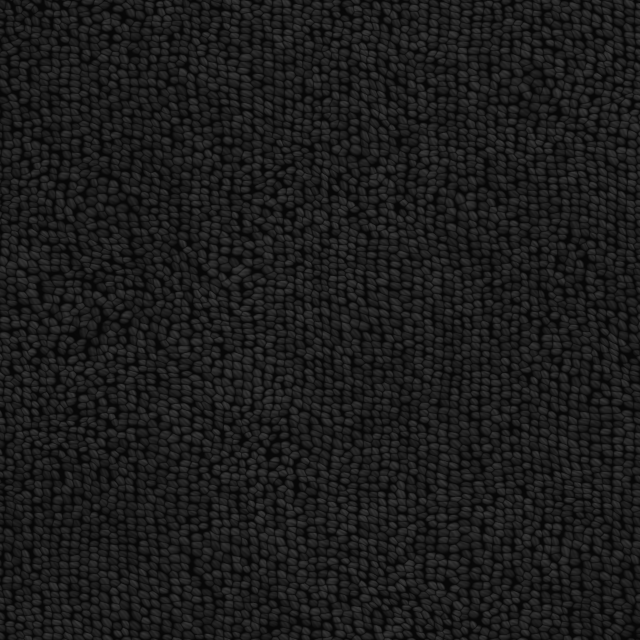
This texture is drawn by a WebGL 1 fragment shader. Its source:

```glsl
precision highp float;
// Black loop-pile carpet: small tilted yarn loops packed in loose columns.
// Each loop is an elliptical dome on a jittered grid; the highest dome wins,
// is lit from above, darkened at its creases and combed with fine strands.

#define COLUMNS 64.0
#define ROWS 88.0
#define LOOP_RADII vec2(0.92, 0.64)
#define TILT -0.35
#define TILT_SPREAD 1.1
#define JITTER 0.5
#define STRAND_FREQUENCY 9.0
#define STRAND_DEPTH 0.13
#define FUZZ 0.16
#define SHADOW_GREY 0.028
#define LIGHT_GREY 0.2

uniform vec2 u_resolution;

float hash(vec2 p) {
  return fract(sin(dot(p, vec2(127.1, 311.7))) * 43758.5453);
}

float valueNoise(vec2 p) {
  vec2 cell = floor(p);
  vec2 f = fract(p);
  f = f * f * (3.0 - 2.0 * f);
  float low = mix(hash(cell), hash(cell + vec2(1.0, 0.0)), f.x);
  float high = mix(hash(cell + vec2(0.0, 1.0)), hash(cell + 1.0), f.x);
  return mix(low, high, f.y);
}

vec2 rotate(vec2 p, float angle) {
  float c = cos(angle);
  float s = sin(angle);
  return vec2(c * p.x + s * p.y, c * p.y - s * p.x);
}

// Brightness of the pile, from 0 in the gaps to about 1 on the loop tops.
float pileTone(vec2 uv) {
  // Gentle warp keeps the columns from running ruler-straight.
  vec2 warp = vec2(valueNoise(uv * 9.0), valueNoise(uv * 11.0 + 40.0)) - 0.5;
  vec2 grid = (uv + warp * 0.018) * vec2(COLUMNS, ROWS);
  float disorder = mix(0.5, 1.35, valueNoise(uv * 7.0 + 90.0));
  vec2 cellShape = vec2(ROWS / COLUMNS, 1.0);

  float best = -0.8;
  float second = -0.8;
  vec2 bestLocal = vec2(1.0, 0.0);
  vec2 bestCell = vec2(0.0);

  for (int i = -1; i <= 1; i++) {
    float column = floor(grid.x) + float(i);
    float y = grid.y + hash(vec2(column, 7.3));
    for (int j = -1; j <= 1; j++) {
      vec2 cell = vec2(column, floor(y) + float(j));
      vec2 jitter = vec2(hash(cell + 3.1), hash(cell + 17.7)) - 0.5;
      vec2 center = cell + 0.5 + jitter * JITTER * disorder;
      vec2 offset = (vec2(grid.x, y) - center) * cellShape;
      float angle = TILT + (hash(cell + 29.3) - 0.5) * TILT_SPREAD * disorder;
      float size = mix(0.85, 1.15, hash(cell + 51.9));
      vec2 local = rotate(offset, angle) / (LOOP_RADII * size);
      float height = 1.0 - dot(local, local) + 0.35 * hash(cell + 71.3);
      if (height > best) {
        second = best;
        best = height;
        bestLocal = local;
        bestCell = cell;
      } else {
        second = max(second, height);
      }
    }
  }

  // Dome shading, lit from the top and slightly from the left.
  float dome = smoothstep(0.0, 0.9, 1.0 - dot(bestLocal, bestLocal));
  float crease = mix(0.45, 1.0, smoothstep(0.0, 0.4, best - second));
  float light = 0.7 + 0.36 * bestLocal.y - 0.1 * bestLocal.x;
  float yarn = mix(0.75, 1.25, hash(bestCell + 83.7));

  // Twisted strands on each loop, and loose fibres across the whole pile.
  float phase = 6.2832 * hash(bestCell + 97.1);
  float strand = sin(dot(bestLocal, vec2(0.45, 0.9)) * STRAND_FREQUENCY + phase);
  vec2 fibre = rotate(uv, -0.65) * vec2(110.0, 330.0);
  float fuzz = valueNoise(fibre) - 0.5;

  float tone = dome * crease * light * yarn;
  tone *= 1.0 + STRAND_DEPTH * strand;
  tone += FUZZ * fuzz * (0.35 + dome);
  return tone * mix(0.88, 1.12, valueNoise(uv * 5.0 + 13.0));
}

void main() {
  // Four samples per pixel smooth the loop edges.
  float tone = 0.0;
  for (int i = 0; i < 2; i++) {
    for (int j = 0; j < 2; j++) {
      vec2 subpixel = (vec2(float(i), float(j)) - 0.5) * 0.5;
      tone += 0.25 * pileTone((gl_FragCoord.xy + subpixel) / u_resolution.y);
    }
  }
  float grey = mix(SHADOW_GREY, LIGHT_GREY, clamp(tone, 0.0, 1.1));
  gl_FragColor = vec4(vec3(grey), 1.0);
}
```
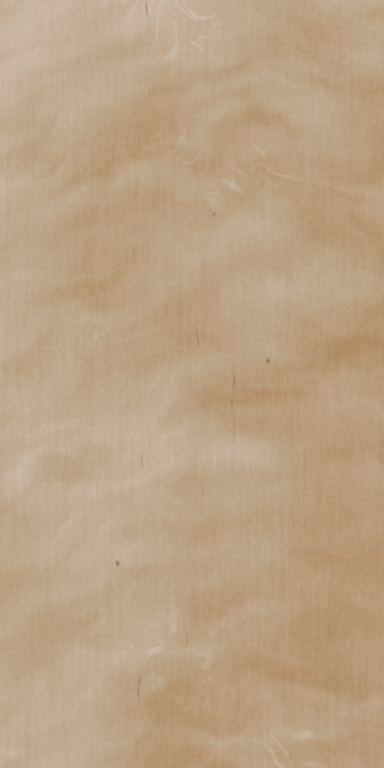
This texture is drawn by a Shadertoy shader. Its source:

```glsl
// Pale birch veneer: soft, patchy, slanted clouds over a warm cream ground,
// drawn with layered gradient noise, plus fine upright grain, small feathery
// flakes, a few hair-thin dark streaks and tiny knots.

#define DARK_WOOD   vec3(0.708, 0.578, 0.435)
#define LIGHT_WOOD  vec3(0.762, 0.682, 0.582)
#define STREAK_TINT vec3(0.50, 0.35, 0.23)
#define MEAN_TONE   0.57
#define BAND_AMOUNT 0.66
#define MOTTLE_AMOUNT 0.62
#define GRAIN_AMOUNT 0.17
#define SPECKLE_AMOUNT 0.22
#define FLAKE_AMOUNT 0.60
#define STREAKS 9
#define KNOTS 3

vec2 hash2(vec2 p) {
    vec3 q = fract(vec3(p.xyx) * vec3(0.1031, 0.1030, 0.0973));
    q += dot(q, q.yzx + 33.33);
    return fract((q.xx + q.yz) * q.zy);
}

float corner(vec2 cell, vec2 offset) {
    float angle = 6.2832 * hash2(cell).x;
    return dot(vec2(cos(angle), sin(angle)), offset);
}

// Gradient noise, roughly -0.7 to 0.7
float noise(vec2 p) {
    vec2 i = floor(p), f = fract(p);
    vec2 u = f * f * f * (f * (f * 6.0 - 15.0) + 10.0);
    vec2 e = vec2(0.0, 1.0);
    return mix(mix(corner(i, f), corner(i + e.yx, f - e.yx), u.x),
               mix(corner(i + e.xy, f - e.xy), corner(i + e.yy, f - e.yy), u.x), u.y);
}

// Rising on the left, sinking gently on the right
vec2 slant(vec2 p) {
    p.y += 0.35 * (p.x - 0.75) * (p.x - 0.75);
    return p;
}

// Cloudy figure: broad tone, short bands and smaller broken wisps
float figure(vec2 p) {
    vec2 warp = vec2(noise(p * 4.0 + 7.0), noise(p * 5.0 + 31.0));
    vec2 fray = vec2(noise(p * 17.0 + 3.0), noise(p * 19.0 + 13.0));
    vec2 q = slant(p) + 0.07 * warp + 0.018 * fray;
    float broad = noise(q * vec2(1.7, 2.2) + 11.0);
    float bands = noise(q * vec2(3.3, 6.8) + 4.0);
    float wisps = noise(q * vec2(6.5, 15.0) + 23.0);
    float mottle = noise(q * vec2(13.0, 26.0) + 51.0);
    float crumbs = noise(q * vec2(27.0, 46.0) + 71.0);
    float patches = 0.75 + 0.9 * noise(p * vec2(2.5, 3.5) + 87.0);
    float small = 0.75 * wisps + 0.42 * mottle + 0.24 * crumbs;
    return 0.60 * broad + BAND_AMOUNT * bands + MOTTLE_AMOUNT * patches * small;
}

// Fine upright fibres, fading in and out along their length
float grain(vec2 p) {
    float x = p.x + 0.005 * noise(p * 2.0 + 3.0);
    float lines = noise(vec2(x * 78.0, p.y * 3.5));
    float fibres = noise(vec2(x * 120.0, p.y * 24.0) + 19.0);
    return lines + 0.9 * fibres;
}

// Feathery bright dashes fanning out in a few patches near the middle
float flakes(vec2 p) {
    float fan = p.x - 0.5 + 0.25 * noise(p * 5.0 + 29.0);
    vec2 q = vec2(p.x + 0.5 * p.y * 0.2, p.y + 0.9 * abs(fan));
    q += 0.015 * vec2(noise(p * 22.0), noise(p * 22.0 + 17.0));
    float dashes = smoothstep(0.10, 0.50, noise(q * vec2(15.0, 38.0) + 61.0));
    float patches = smoothstep(0.05, 0.42, noise(p * vec2(3.2, 4.2) + 37.0));
    return dashes * patches * smoothstep(0.55, 0.15, abs(p.x - 0.52));
}

// Hair-thin, slightly leaning cracks, broken and tapered
float streaks(vec2 p) {
    float mask = 0.0;
    for (int i = 0; i < STREAKS; i++) {
        vec2 a = hash2(vec2(float(i), 5.0)), b = hash2(vec2(float(i), 12.0));
        vec2 q = p - vec2(0.32 + 0.36 * a.x, 2.0 * (float(i) + a.y) / float(STREAKS));
        float halfLength = mix(0.02, 0.13, b.x * b.x);
        float bend = 0.010 * noise(vec2(q.y * 18.0, float(i) * 3.7));
        float across = abs(q.x + (b.y - 0.35) * 0.25 * q.y - bend);
        float taper = smoothstep(halfLength, 0.2 * halfLength, abs(q.y));
        float breaks = smoothstep(-0.35, 0.15, noise(vec2(float(i) * 5.3, p.y * 32.0)));
        float strength = mix(0.16, 0.55, b.x * b.x);
        mask = max(mask, strength * taper * breaks * smoothstep(0.0042, 0.0008, across));
    }
    return mask;
}

// x: dark speck, y: pale flare above it
vec2 knots(vec2 p) {
    vec2 mask = vec2(0.0);
    for (int i = 0; i < KNOTS; i++) {
        vec2 a = hash2(vec2(float(i), 41.0));
        vec2 q = p - vec2(0.22 + 0.6 * a.x, 2.0 * (float(i) + a.y) / float(KNOTS));
        q += 0.005 * vec2(noise(p * 60.0), noise(p * 60.0 + 9.0));
        float speck = smoothstep(0.008, 0.001, length(q * vec2(1.0, 0.7)));
        float flare = smoothstep(0.06, 0.0, length((q - vec2(0.01, 0.03)) * vec2(1.0, 1.5)));
        mask = max(mask, vec2(speck * mix(0.3, 0.65, a.y), flare));
    }
    return mask;
}

void mainImage(out vec4 fragColor, in vec2 fragCoord) {
    vec2 p = fragCoord / iResolution.x;
    vec2 knot = knots(p);

    // Paler toward the left edge, warmer toward the bottom
    float tone = MEAN_TONE + 0.50 * (0.46 - p.x) + 0.18 * (p.y - 1.0);
    tone += figure(p) + GRAIN_AMOUNT * grain(p);
    tone += FLAKE_AMOUNT * flakes(p) + 0.22 * knot.y;
    tone += SPECKLE_AMOUNT * noise(p * 101.0 + 5.0);
    tone = clamp(tone, -0.4, 1.4);

    vec3 color = mix(DARK_WOOD, LIGHT_WOOD, tone);
    color = mix(color, STREAK_TINT, max(streaks(p), knot.x));
    fragColor = vec4(color, 1.0);
}
```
────
WHAT TO PRODUCE
Return every line from the records above that holds the word "void".

EXERCISE SOLUTION
void main() {
void mainImage(out vec4 fragColor, in vec2 fragCoord) {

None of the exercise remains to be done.